When we took our certification classes for fostering, we were not planning to adopt. We even told our agency that we didn’t need to take the adoption class portion or fill out the adoption part of the paperwork, because we were planning just to foster. Greg and I both agreed that if we fell in love with a child we were fostering and they didn’t reunify, then we’d consider adopting and go through all the steps to get there.
Then we got our first foster placement. And by, oh, about day two, we were in love. “If” we fall in love with a kid became a ridiculous statement. When a child in need comes into our lives and our home for even the shortest amount of time, we fall in love. So after the little boys left us in November, we told our agency to make our next placement a baby whom we could perhaps adopt. “What’s the worst that could happen?” we asked each other. “We could fall in love with a baby, keep her for a year, and then have to give her back to a situation we don’t feel comfortable with,” we said. That would be horrible. But probably wouldn’t happen.
One month later, Midge arrived. Within days we realized that our “worst case scenario” was probably going to become a reality. Seven months later, Midge is part of our family. If we lose her, it will be like the death of a daughter. Yes, we knew what we were getting into. Yes, she needed a safe home for this year and we’re thankful we were able to provide it. No, it will not be easy if we have to give her back. It will be devastating.
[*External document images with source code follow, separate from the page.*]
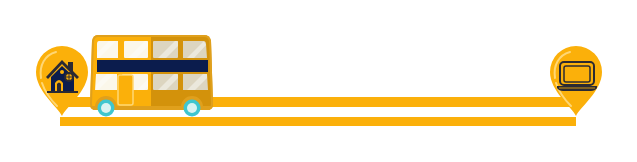
<!DOCTYPE html>
<html lang="en">
<head>
<meta charset="utf-8">
<title>Bus route from home to laptop</title>
<style>
:root {
  --amber: #fbb00a;
  --amber-shade: #d3920b;
  --amber-line: #e0a01c;
  --amber-light: #ffd774;
  --navy: #0b1c4d;
  --icon: #2b2a33;
  --glass: #fbf7ea;
  --glass-shade: #dcd5c0;
  --wheel: #3fc6cf;
  --hub: #d9f3f2;
}
html, body { margin: 0; background: #fff; overflow: hidden; }
svg { display: block; width: 637px; height: 162px; }
.road { fill: var(--amber); }
.pin { fill: var(--amber); }
.shine { fill: none; stroke: var(--amber-light); stroke-width: 2; stroke-linecap: round; }
.glass { fill: var(--glass); }
.glass-shade { fill: var(--glass-shade); }
.stripe { fill: var(--navy); }
</style>
</head>
<body>
<svg viewBox="0 0 637 162" role="img" aria-label="A double-decker bus travels along a road from a home pin to a laptop pin">
  <defs>
    <g id="map-pin">
      <path class="pin" d="M0 70C-4 61-26 45-26 26A26 26 0 0 1 26 26C26 45 4 61 0 70Z"/>
      <path class="shine" d="M-21 32C-23 19-17 9-6 6M-20 37C-17 46-11 54-5 60"/>
    </g>
    <g id="wheel">
      <circle r="8.5" fill="var(--wheel)"/>
      <circle r="5" fill="var(--hub)"/>
    </g>
    <clipPath id="bus-outline">
      <path d="M98 35H204Q210 35 211 41L213 104Q213 110 207 110H96Q90 110 90 104L92 41Q93 35 98 35Z"/>
    </clipPath>
  </defs>

  <rect width="637" height="162" fill="#fff"/>

  <g id="road">
    <rect class="road" x="62" y="97" width="514" height="10"/>
    <rect class="road" x="60" y="117" width="516" height="9"/>
  </g>

  <g id="home-pin">
    <use href="#map-pin" x="62" y="46"/>
    <g fill="var(--icon)">
      <path d="M46 77L62 60L68 66V62H73V71L79 77L77 79L62 64L48 79Z"/>
      <path fill="var(--navy)" d="M51 77L62 66L74 77V92H51Z"/>
      <rect x="47" y="91" width="31" height="2"/>
    </g>
    <path d="M55 91V83Q59 77 63 83V91Z" fill="var(--amber)"/>
    <path d="M57 91V84Q59 81 61 84V91Z" fill="var(--icon)"/>
    <circle cx="62" cy="72" r="2" fill="var(--amber)"/>
    <circle cx="69" cy="77" r="5" fill="var(--icon)"/>
    <circle cx="69" cy="77" r="3" fill="var(--amber)"/>
    <path d="M69 74V80M66 77H72" stroke="var(--icon)"/>
  </g>

  <g id="laptop-pin">
    <use href="#map-pin" x="576" y="46"/>
    <g fill="none" stroke="var(--icon)">
      <rect x="560" y="62" width="34" height="23" rx="4" stroke-width="2"/>
      <rect x="564" y="66" width="26" height="16" rx="2" stroke-width="1.5"/>
    </g>
    <path d="M557 86H597V88Q595 91 591 91H563Q559 91 557 88Z" fill="var(--icon)"/>
    <path d="M559 88H595" stroke="var(--amber)" stroke-width="0.8"/>
  </g>

  <g id="bus">
    <g clip-path="url(#bus-outline)">
      <rect x="88" y="34" width="63" height="77" fill="var(--amber)"/>
      <rect x="151" y="34" width="63" height="77" fill="var(--amber-shade)"/>
      <path d="M90 108H213" stroke="var(--amber-line)" stroke-width="4"/>
    </g>
    <path d="M98 36H204Q209 36 210 41L212 104Q212 109 207 109H96Q91 109 91 104L93 41Q94 36 98 36Z" fill="none" stroke="var(--amber-line)" stroke-width="2"/>

    <g id="upper-windows">
      <path class="glass" d="M99 41H118V58H97V44Q97 41 99 41Z"/>
      <rect class="glass" x="124" y="41" width="24" height="17" rx="1"/>
      <rect class="glass-shade" x="153" y="41" width="25" height="17" rx="1"/>
      <path class="glass-shade" d="M183 41H203Q206 41 206 44L207 58H183Z"/>
    </g>
    <path class="stripe" d="M97 60H208V72H97Z"/>
    <g id="lower-windows">
      <path class="glass" d="M96 74H117V90H95Z"/>
      <rect class="glass" x="122" y="74" width="26" height="16" rx="1"/>
      <rect class="glass-shade" x="153" y="74" width="25" height="16" rx="1"/>
      <path class="glass-shade" d="M183 74H207L208 90H183Z"/>
    </g>
    <g id="window-glare" fill="#fff" opacity="0.45">
      <path d="M97 53L109 41H116L99 58H97ZM128 58L145 41H148V46L136 58ZM158 58L175 41H178V46L166 58ZM187 58L204 41L206 45L194 58Z"/>
      <path d="M96 85L107 74H114L98 90H96ZM137 90L148 79V86L144 90ZM158 90L174 74H178V78L166 90ZM187 90L203 74H207V78L195 90Z"/>
    </g>
    <rect id="door" x="118" y="75" width="15" height="30" rx="2" fill="var(--amber)" stroke="var(--amber-light)" stroke-width="1.5"/>
    <path d="M95 107A11 11 0 0 1 117 107ZM181 107A11 11 0 0 1 203 107Z" fill="var(--amber-line)"/>
    <use href="#wheel" x="106" y="108"/>
    <use href="#wheel" x="192" y="108"/>
  </g>
</svg>
</body>
</html>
In our state for a baby under twelve months, parents have one year to prove that they can provide a safe and stable home for a child once they are removed. If they haven’t proven that by month twelve, the court is supposed to terminate reunification services and start working towards permanency for the child. This has all changed from the system of the past, to avoid having children bumped from home to home in the foster system while their parents try again and again to get their acts together. The court now recognizes the importance of attachment in a young child, so after a year of reunification services, the parent’s right to a second chance takes second place to the child’s right to a stable life.
Which brings us to that strange position of hoping to adopt. This week marks seven months with Midge in our home. She has now lived with us for the same amount of time as she lived with her mom. I know that doesn’t mean anything to the court, but it means something to us. We haven’t held out much hope about being able to adopt her, but this week I had a conversation with the major players that gave me a little bit of hope. Hope, in the case of fost-adopt, is is an uncomfortable emotion.
I hope Midge can stay with us, the only home she’s ever really had and the only family she could ever really remember. I hope she can have a chance at a stable family life with christian values. And yet, by hoping that she stays, it feels like I’m hoping that her parents fail in their case plans. I don’t like that. I don’t like feeling happy when a parent misses a visitation and feeling bummed when they show up. But the other side of the coin is that we really haven’t seen her parents showing any stability or rehabilitation or major change in their lives. Would it be best for Midge to be returned to the situation they’re in right now? I feel like there’s a tension between hoping for the best for Midge’s parents and hoping for the best for Midge. I also remember that God’s best for us isn’t always the same as what we think is best for us. I guess the big picture is that we’re hoping for “real life” to play out during these twelve months so that the courts make their decisions wisely.
I think this tension is one of the reasons why many families choose to adopt internationally or from orphanages. International orphan care is an important ministry, too, although there is no guarantee that the international adoption community is any fairer to birth or adoptive parents than the domestic courts; in fact, they can be much worse. And yes, it is wonderful to provide a home for an orphan from another country if God calls your heart there, but many of us feel called by Him to the thousands of kids here in the U.S. who truly do need new homes because the ones they have aren’t safe. While people debate the advantages and disadvantages of all different kinds of adoption, I’m pretty sure nobody believes that child abuse or neglect is okay, so the reality is that we need people adopting in many different ways from many different places. If only caring for children in need were more black and white.
All we can do right now is to pray for God’s best for everyone involved. We pray that if Midge’s parents are going to be able to get their lives together, that they can do it within this twelve month period, for their sake. For Midge’s sake, we pray that if they are going to fall apart, they do it during this twelve month period, to spare her the trauma of it all. And for my sake, I remember what I wrote in my journal in April after reading Psalm 72:1-3. For some reason these verses struck me in just the way I needed them to. In regards to the judge, attorneys, and social workers on Midge’s case, I pray that they will make the decisions that God wants them to make. “Give your love of justice to the king, O God, and righteousness to the king’s son. Help him judge your people in the right way; let the poor always be treated fairly. May the mountains yield prosperity for all and may the hills be fruitful.”
Only the LORD knows what is best, and only He knows if there is any way for Midge and each of her parents to be “treated fairly” in this situation. It seems impossible that things could work out in the best interests of every party involved, but with God all things are possible. He will teach us whatever lesson He wants to teach us if we are to lose her. He will teach her parents whatever lesson He wants to teach each of them if they lose her. He will protect and care for Midge through whatever future He has planned for her. The only confidence I have during this strange time is a confidence in the LORD.
For I know that “The LORD is good and does what is right.” -Proverbs 25:8